Records excerpted from a collection:
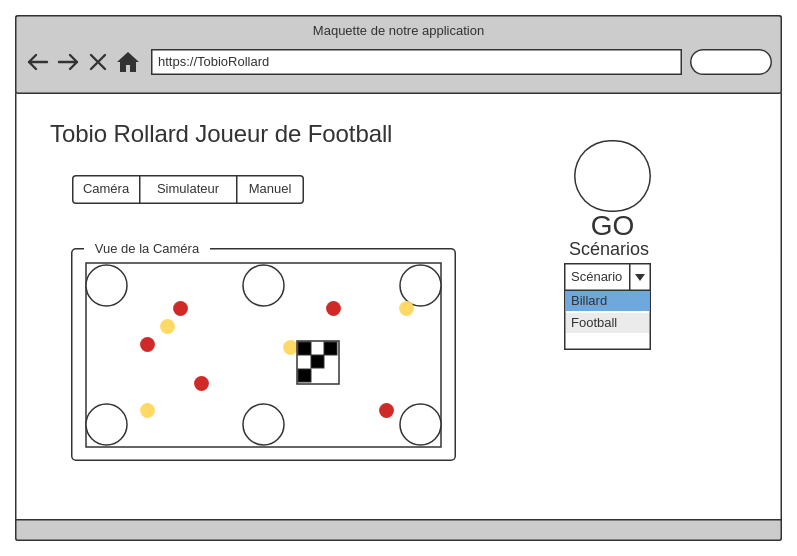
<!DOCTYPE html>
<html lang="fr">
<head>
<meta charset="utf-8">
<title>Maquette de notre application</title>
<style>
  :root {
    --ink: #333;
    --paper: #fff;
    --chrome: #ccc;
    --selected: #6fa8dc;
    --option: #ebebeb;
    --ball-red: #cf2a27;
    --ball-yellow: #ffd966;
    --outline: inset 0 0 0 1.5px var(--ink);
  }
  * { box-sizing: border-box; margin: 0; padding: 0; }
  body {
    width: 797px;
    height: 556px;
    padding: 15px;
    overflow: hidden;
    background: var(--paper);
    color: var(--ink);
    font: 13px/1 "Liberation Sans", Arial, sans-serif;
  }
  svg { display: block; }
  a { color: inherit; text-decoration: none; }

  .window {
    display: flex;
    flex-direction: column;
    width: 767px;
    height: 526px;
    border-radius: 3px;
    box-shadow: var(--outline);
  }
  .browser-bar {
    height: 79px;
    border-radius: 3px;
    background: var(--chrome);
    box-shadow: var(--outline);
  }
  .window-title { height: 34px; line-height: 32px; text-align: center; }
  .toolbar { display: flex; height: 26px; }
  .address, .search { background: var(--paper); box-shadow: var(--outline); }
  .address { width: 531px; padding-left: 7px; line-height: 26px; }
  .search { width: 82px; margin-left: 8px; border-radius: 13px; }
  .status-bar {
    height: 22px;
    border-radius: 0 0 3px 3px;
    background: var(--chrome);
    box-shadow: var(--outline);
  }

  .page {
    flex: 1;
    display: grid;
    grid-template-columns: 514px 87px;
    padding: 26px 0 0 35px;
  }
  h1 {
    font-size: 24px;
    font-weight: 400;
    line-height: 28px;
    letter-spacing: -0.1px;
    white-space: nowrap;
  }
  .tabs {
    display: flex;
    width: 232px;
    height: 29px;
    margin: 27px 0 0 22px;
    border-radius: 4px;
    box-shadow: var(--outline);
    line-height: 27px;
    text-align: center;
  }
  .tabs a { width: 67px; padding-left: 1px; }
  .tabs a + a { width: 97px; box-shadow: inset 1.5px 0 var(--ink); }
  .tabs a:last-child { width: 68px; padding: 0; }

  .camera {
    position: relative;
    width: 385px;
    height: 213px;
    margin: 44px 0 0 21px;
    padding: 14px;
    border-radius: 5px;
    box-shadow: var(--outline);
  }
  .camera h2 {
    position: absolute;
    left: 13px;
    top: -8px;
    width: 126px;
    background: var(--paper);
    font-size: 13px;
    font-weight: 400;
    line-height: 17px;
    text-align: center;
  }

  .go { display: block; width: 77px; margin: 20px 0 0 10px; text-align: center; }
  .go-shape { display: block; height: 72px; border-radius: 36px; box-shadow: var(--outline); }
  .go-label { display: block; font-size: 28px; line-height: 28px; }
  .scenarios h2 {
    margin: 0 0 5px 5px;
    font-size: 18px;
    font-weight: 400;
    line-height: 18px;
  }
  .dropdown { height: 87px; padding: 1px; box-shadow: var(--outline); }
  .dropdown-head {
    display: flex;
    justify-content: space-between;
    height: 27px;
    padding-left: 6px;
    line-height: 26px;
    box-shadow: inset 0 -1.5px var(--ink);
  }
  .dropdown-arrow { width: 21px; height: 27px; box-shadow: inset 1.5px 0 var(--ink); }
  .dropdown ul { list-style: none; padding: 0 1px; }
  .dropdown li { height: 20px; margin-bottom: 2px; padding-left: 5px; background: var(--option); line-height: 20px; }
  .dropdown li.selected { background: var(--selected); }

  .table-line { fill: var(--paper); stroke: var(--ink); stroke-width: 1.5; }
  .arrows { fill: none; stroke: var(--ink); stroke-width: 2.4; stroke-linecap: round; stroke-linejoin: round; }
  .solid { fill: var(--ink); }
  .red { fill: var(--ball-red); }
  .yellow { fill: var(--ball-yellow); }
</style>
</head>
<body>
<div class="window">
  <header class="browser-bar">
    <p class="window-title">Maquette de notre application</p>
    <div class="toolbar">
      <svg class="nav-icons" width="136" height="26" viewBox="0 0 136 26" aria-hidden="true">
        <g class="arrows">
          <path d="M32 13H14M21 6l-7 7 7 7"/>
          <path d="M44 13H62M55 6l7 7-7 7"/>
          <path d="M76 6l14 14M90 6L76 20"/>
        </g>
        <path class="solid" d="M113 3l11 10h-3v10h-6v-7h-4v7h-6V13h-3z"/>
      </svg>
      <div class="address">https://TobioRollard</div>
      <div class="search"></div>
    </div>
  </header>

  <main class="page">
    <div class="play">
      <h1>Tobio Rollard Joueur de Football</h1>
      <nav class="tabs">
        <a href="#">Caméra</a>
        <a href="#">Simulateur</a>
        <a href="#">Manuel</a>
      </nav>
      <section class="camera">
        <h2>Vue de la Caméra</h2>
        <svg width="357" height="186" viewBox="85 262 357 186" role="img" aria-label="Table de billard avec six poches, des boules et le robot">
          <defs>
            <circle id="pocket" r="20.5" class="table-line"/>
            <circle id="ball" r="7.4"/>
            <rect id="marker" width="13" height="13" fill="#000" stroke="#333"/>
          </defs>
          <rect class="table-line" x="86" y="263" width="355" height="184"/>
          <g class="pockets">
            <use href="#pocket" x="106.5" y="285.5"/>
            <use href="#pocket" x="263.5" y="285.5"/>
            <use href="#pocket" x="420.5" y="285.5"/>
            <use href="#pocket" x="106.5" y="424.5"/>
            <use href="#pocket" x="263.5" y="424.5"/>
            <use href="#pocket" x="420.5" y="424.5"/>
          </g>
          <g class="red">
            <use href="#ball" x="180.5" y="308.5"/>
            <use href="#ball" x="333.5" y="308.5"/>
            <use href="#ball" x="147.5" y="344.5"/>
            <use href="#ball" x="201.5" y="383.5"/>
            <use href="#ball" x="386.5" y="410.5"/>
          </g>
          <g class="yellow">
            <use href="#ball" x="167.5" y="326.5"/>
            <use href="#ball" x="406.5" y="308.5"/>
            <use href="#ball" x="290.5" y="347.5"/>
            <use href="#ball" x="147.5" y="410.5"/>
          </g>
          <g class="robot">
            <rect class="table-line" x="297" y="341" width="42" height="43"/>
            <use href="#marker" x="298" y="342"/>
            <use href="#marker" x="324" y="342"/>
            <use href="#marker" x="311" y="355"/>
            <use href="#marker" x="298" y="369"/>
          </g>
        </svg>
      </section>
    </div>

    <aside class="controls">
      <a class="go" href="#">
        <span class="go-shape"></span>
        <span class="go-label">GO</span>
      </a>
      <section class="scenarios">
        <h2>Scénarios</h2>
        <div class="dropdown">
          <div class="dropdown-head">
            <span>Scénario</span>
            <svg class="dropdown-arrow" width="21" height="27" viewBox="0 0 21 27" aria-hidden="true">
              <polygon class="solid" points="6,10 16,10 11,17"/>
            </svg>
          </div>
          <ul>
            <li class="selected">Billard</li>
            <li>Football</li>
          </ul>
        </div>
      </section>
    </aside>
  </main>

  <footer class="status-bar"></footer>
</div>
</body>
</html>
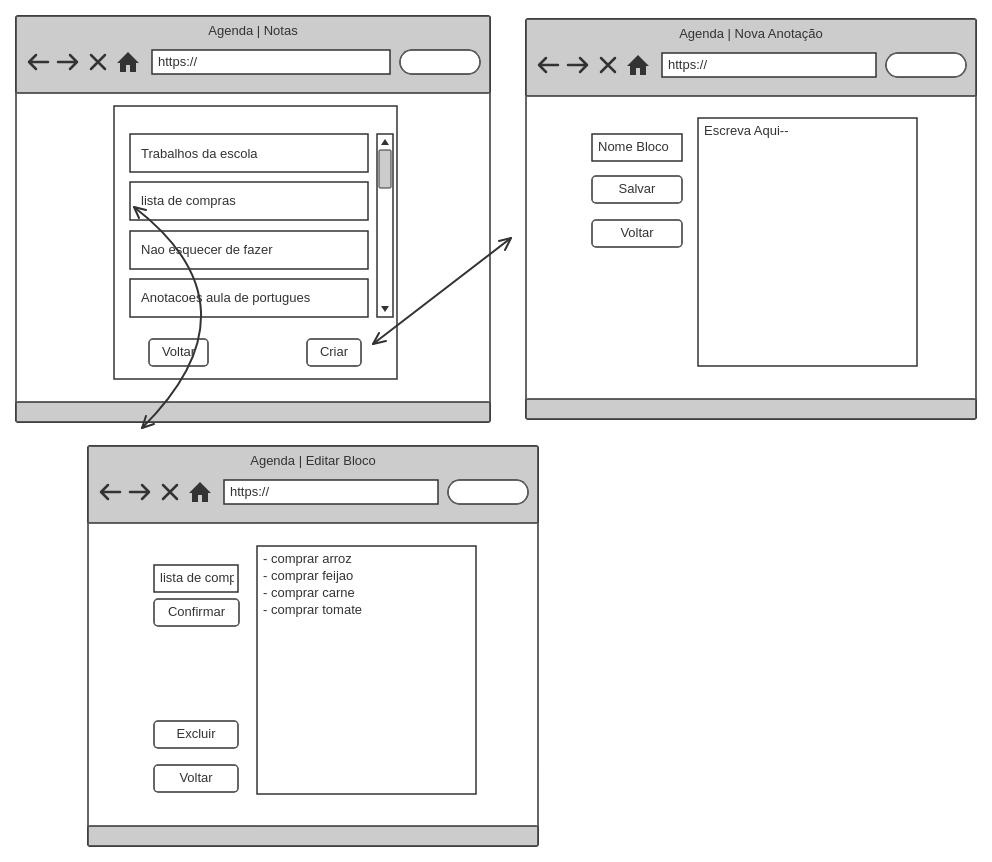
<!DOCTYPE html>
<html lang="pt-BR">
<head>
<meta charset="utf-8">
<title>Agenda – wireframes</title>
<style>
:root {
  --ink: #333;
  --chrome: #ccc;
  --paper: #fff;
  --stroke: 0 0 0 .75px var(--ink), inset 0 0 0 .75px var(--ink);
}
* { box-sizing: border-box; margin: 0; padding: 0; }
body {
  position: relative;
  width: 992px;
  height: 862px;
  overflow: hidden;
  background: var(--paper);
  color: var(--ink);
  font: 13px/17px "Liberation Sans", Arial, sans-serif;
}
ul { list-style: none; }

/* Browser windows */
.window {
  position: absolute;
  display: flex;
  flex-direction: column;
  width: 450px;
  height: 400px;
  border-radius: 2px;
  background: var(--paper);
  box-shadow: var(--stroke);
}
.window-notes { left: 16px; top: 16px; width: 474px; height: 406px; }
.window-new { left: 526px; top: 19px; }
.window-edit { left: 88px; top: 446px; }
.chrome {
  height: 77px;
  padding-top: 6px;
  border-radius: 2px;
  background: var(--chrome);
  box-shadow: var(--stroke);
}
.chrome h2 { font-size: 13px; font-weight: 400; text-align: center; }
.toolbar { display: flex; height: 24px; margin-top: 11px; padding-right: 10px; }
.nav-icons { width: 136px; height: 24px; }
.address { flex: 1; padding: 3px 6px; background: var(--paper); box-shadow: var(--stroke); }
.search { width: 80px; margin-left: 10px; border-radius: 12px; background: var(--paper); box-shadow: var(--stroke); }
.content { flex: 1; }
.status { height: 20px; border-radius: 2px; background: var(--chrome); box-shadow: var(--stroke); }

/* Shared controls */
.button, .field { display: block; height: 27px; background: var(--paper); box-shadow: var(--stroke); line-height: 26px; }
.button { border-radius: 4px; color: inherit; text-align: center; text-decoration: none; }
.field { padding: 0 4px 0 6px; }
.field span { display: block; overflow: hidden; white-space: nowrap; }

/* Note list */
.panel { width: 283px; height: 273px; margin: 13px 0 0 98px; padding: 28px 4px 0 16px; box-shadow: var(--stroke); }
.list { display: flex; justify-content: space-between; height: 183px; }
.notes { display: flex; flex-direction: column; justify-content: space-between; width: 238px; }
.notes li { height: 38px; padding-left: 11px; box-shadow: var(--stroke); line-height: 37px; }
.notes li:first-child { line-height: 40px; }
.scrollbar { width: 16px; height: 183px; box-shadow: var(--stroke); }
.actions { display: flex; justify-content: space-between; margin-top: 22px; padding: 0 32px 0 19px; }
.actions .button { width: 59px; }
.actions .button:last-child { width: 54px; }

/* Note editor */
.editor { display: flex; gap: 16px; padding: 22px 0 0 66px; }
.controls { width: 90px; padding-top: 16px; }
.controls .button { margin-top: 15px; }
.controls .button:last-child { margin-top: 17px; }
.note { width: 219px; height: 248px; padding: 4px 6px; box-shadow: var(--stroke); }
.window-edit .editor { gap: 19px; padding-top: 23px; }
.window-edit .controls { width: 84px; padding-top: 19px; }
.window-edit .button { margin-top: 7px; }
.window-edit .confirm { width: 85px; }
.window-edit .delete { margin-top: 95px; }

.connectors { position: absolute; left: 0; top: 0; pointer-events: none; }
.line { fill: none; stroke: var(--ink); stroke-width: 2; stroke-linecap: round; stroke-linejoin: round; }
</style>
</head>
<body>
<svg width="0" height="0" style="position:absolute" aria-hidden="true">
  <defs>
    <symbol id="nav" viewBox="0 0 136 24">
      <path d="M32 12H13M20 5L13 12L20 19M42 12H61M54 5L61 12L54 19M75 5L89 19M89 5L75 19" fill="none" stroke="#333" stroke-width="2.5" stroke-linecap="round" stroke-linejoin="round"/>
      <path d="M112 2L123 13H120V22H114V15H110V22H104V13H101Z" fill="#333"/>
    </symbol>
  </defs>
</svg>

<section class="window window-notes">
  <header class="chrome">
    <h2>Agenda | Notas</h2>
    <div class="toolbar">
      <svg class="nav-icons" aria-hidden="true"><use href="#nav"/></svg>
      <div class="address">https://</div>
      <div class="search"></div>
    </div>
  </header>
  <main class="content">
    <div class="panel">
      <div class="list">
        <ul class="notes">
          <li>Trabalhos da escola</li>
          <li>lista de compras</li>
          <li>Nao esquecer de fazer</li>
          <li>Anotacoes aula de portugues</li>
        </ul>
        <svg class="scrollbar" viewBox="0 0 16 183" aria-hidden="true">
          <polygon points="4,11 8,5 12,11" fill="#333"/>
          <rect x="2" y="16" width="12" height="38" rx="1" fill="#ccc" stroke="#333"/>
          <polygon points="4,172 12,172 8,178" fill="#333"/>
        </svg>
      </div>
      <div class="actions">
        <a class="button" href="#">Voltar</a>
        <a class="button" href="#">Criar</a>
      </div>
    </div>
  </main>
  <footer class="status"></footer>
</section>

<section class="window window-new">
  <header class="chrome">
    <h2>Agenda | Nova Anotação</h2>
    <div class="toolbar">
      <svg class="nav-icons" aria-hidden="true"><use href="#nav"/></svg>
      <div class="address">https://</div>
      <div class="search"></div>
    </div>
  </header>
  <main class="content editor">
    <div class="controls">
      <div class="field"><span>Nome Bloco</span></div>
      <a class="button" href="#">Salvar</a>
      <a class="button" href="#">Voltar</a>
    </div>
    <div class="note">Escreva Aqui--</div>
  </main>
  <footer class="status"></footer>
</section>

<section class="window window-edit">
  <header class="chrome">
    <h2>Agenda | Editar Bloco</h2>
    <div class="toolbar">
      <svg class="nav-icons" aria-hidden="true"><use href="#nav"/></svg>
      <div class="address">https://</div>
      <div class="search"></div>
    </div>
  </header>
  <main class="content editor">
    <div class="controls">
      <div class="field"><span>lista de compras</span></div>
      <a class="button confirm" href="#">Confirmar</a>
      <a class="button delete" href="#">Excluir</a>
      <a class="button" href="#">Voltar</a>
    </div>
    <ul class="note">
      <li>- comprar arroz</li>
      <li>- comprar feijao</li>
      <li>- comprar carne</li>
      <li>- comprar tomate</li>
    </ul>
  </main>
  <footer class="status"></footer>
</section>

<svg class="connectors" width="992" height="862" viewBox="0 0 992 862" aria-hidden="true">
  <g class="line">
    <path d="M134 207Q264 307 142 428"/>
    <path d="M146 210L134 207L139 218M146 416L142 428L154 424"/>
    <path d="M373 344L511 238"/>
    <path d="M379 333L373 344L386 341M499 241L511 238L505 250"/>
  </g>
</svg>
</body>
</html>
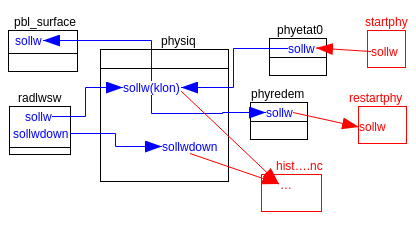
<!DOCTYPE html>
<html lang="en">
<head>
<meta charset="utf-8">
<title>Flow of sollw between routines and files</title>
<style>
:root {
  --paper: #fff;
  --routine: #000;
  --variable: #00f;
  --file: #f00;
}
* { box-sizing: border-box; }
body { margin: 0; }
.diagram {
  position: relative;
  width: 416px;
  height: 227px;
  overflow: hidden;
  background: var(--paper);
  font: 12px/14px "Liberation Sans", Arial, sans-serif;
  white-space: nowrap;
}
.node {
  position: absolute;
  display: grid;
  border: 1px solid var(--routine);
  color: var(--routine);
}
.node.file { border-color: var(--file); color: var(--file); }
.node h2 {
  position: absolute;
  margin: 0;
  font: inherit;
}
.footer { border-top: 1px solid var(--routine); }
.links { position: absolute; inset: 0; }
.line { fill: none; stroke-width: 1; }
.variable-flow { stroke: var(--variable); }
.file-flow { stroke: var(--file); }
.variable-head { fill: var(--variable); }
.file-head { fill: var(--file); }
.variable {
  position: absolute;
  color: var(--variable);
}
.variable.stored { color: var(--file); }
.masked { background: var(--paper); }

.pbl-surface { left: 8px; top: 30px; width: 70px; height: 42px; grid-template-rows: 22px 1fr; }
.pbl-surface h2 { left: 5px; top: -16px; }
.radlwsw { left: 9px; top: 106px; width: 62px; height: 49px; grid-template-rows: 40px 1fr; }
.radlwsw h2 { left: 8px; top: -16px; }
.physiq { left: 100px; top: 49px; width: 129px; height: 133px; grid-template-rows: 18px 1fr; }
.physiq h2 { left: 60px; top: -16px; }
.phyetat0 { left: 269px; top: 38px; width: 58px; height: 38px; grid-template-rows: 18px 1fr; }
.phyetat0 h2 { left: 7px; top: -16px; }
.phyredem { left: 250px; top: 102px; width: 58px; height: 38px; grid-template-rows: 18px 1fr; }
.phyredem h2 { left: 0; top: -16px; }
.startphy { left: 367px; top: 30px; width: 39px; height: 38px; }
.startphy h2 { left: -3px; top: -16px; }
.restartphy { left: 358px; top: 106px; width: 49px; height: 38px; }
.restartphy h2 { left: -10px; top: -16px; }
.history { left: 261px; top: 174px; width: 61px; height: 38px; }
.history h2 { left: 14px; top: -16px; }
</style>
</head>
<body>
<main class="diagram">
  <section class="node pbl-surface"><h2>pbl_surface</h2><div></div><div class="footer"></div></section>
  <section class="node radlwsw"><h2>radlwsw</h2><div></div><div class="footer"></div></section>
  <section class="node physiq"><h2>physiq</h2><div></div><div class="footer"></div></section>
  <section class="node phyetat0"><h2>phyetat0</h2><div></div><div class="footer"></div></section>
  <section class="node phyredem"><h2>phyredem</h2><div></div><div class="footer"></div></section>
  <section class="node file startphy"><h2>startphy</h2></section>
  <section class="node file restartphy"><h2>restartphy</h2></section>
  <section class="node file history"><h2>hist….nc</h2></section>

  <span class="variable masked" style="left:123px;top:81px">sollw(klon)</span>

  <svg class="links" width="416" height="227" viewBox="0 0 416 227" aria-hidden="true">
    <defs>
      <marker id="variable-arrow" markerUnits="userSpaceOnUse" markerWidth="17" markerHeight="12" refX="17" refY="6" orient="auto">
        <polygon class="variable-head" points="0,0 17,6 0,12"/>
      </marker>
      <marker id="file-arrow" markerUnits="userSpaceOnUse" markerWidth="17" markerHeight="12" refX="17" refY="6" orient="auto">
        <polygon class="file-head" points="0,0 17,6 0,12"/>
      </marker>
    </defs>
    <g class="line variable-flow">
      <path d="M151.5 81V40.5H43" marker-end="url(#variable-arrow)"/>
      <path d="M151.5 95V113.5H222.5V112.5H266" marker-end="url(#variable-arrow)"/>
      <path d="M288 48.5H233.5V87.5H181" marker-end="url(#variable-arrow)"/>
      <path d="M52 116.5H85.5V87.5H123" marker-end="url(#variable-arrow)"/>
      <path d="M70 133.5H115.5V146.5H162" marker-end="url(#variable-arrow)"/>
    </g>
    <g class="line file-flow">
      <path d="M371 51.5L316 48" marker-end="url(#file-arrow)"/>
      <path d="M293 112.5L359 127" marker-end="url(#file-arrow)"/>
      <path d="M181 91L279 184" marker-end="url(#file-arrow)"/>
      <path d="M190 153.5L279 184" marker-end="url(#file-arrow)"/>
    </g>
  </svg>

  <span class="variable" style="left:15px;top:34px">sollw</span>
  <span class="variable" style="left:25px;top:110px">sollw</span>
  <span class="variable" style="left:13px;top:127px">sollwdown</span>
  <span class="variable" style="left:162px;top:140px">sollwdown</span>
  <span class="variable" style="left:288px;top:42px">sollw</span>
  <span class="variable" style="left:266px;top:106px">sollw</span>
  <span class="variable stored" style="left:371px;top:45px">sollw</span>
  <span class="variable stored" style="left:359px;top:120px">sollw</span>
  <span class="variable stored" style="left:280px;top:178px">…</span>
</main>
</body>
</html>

* Directions *
Please reproduce the entries above exactly, from their first line to the line holding "flex; height: 26px;" inclusive, and nothing else; the pictures stay out.

* Exercise answer *
<!DOCTYPE html>
<html lang="fr">
<head>
<meta charset="utf-8">
<title>Maquette de notre application</title>
<style>
  :root {
    --ink: #333;
    --paper: #fff;
    --chrome: #ccc;
    --selected: #6fa8dc;
    --option: #ebebeb;
    --ball-red: #cf2a27;
    --ball-yellow: #ffd966;
    --outline: inset 0 0 0 1.5px var(--ink);
  }
  * { box-sizing: border-box; margin: 0; padding: 0; }
  body {
    width: 797px;
    height: 556px;
    padding: 15px;
    overflow: hidden;
    background: var(--paper);
    color: var(--ink);
    font: 13px/1 "Liberation Sans", Arial, sans-serif;
  }
  svg { display: block; }
  a { color: inherit; text-decoration: none; }

  .window {
    display: flex;
    flex-direction: column;
    width: 767px;
    height: 526px;
    border-radius: 3px;
    box-shadow: var(--outline);
  }
  .browser-bar {
    height: 79px;
    border-radius: 3px;
    background: var(--chrome);
    box-shadow: var(--outline);
  }
  .window-title { height: 34px; line-height: 32px; text-align: center; }
  .toolbar { display: flex; height: 26px; }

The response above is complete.